_Your objective_
Write out exactly the lines of the entries below, from the first through the line containing "block; flex: none;", and nothing beyond them.

_Data section_
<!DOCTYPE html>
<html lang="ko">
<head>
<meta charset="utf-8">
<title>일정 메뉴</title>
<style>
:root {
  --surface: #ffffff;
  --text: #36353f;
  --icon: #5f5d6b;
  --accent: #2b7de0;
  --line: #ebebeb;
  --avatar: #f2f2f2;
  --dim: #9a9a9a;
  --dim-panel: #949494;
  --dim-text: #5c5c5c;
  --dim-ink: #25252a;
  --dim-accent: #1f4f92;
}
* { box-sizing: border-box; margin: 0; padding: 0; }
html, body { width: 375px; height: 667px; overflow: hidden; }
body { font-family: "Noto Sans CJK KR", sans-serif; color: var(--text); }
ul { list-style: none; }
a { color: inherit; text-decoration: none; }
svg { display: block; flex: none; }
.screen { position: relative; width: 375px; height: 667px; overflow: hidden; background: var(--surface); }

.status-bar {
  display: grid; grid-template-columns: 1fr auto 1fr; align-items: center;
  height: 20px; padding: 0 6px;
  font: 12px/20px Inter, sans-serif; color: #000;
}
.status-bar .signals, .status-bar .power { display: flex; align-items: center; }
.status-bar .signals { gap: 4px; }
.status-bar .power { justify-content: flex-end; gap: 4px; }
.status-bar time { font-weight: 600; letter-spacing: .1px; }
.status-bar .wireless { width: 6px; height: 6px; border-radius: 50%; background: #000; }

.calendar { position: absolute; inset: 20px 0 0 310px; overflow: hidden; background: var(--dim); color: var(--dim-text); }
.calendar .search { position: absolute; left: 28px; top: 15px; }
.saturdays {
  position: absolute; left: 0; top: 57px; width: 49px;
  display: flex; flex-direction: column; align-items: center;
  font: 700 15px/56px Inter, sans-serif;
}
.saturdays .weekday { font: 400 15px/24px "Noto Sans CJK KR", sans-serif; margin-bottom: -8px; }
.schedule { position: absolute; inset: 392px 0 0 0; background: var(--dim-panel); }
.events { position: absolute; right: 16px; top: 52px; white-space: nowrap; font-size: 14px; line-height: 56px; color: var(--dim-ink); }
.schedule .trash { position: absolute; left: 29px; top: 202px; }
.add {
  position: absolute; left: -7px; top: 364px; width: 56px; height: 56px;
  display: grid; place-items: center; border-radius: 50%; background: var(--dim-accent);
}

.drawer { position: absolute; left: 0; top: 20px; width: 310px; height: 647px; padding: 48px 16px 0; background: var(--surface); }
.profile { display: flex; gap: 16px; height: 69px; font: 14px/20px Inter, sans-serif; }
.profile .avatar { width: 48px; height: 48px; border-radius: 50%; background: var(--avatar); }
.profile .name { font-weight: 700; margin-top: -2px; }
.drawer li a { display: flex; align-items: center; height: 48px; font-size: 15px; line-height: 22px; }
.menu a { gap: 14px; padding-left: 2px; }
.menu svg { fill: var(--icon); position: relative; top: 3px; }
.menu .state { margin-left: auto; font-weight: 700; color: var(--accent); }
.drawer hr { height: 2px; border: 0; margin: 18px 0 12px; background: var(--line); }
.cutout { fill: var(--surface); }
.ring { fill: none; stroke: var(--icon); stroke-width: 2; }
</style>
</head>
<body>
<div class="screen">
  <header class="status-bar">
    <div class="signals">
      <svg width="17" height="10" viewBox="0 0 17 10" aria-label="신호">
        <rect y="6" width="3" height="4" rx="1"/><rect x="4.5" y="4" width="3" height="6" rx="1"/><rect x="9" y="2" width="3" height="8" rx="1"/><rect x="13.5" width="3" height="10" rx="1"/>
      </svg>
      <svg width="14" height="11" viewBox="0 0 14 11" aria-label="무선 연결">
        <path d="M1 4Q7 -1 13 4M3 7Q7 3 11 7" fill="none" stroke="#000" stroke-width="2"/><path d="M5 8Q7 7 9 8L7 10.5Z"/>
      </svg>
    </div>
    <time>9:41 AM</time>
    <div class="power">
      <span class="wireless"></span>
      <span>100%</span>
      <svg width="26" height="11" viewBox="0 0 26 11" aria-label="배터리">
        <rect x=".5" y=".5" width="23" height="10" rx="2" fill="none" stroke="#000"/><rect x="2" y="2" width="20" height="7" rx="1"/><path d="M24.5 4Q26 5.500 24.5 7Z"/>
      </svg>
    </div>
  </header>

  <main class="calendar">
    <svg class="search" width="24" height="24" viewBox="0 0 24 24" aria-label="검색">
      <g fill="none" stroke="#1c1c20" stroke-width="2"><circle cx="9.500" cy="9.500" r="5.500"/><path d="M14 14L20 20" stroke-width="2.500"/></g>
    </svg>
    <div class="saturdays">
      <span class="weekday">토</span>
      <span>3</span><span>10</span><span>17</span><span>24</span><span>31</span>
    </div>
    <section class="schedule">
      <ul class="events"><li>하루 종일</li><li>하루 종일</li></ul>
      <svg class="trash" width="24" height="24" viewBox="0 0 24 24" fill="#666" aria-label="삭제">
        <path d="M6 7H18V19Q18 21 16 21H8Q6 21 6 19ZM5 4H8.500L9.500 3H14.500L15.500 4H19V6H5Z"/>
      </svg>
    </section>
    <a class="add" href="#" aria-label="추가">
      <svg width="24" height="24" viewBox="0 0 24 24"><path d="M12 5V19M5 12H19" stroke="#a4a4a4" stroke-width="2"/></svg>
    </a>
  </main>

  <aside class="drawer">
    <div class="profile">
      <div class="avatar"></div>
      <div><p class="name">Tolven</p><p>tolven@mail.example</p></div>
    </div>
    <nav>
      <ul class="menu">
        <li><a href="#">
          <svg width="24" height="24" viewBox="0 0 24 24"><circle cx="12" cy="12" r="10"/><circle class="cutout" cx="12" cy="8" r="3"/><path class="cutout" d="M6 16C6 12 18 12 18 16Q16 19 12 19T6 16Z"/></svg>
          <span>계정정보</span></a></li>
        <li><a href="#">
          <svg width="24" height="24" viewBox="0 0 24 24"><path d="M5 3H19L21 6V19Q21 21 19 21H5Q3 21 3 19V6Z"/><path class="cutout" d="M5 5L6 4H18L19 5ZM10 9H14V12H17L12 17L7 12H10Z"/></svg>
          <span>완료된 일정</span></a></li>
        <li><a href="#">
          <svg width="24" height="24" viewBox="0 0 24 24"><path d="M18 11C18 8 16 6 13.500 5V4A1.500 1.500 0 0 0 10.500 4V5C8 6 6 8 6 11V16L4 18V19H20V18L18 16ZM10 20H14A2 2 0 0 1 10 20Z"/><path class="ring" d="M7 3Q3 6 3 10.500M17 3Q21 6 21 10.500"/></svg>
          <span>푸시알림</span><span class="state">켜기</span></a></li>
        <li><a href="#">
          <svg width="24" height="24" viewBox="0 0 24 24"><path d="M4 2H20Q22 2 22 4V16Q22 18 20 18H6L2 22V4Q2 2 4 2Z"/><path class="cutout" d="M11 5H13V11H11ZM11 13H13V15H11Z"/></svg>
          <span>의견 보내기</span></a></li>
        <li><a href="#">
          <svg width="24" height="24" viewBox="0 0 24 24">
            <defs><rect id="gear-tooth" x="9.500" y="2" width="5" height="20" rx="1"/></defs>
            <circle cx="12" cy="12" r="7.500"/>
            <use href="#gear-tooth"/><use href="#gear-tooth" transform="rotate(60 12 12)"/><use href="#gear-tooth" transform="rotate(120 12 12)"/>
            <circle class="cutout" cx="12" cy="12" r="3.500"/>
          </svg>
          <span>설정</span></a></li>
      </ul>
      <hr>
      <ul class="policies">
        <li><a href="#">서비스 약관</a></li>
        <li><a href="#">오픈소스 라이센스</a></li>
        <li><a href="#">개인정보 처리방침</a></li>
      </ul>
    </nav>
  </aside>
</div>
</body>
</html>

_Solution to this exercise_
<!DOCTYPE html>
<html lang="ko">
<head>
<meta charset="utf-8">
<title>일정 메뉴</title>
<style>
:root {
  --surface: #ffffff;
  --text: #36353f;
  --icon: #5f5d6b;
  --accent: #2b7de0;
  --line: #ebebeb;
  --avatar: #f2f2f2;
  --dim: #9a9a9a;
  --dim-panel: #949494;
  --dim-text: #5c5c5c;
  --dim-ink: #25252a;
  --dim-accent: #1f4f92;
}
* { box-sizing: border-box; margin: 0; padding: 0; }
html, body { width: 375px; height: 667px; overflow: hidden; }
body { font-family: "Noto Sans CJK KR", sans-serif; color: var(--text); }
ul { list-style: none; }
a { color: inherit; text-decoration: none; }
svg { display: block; flex: none; }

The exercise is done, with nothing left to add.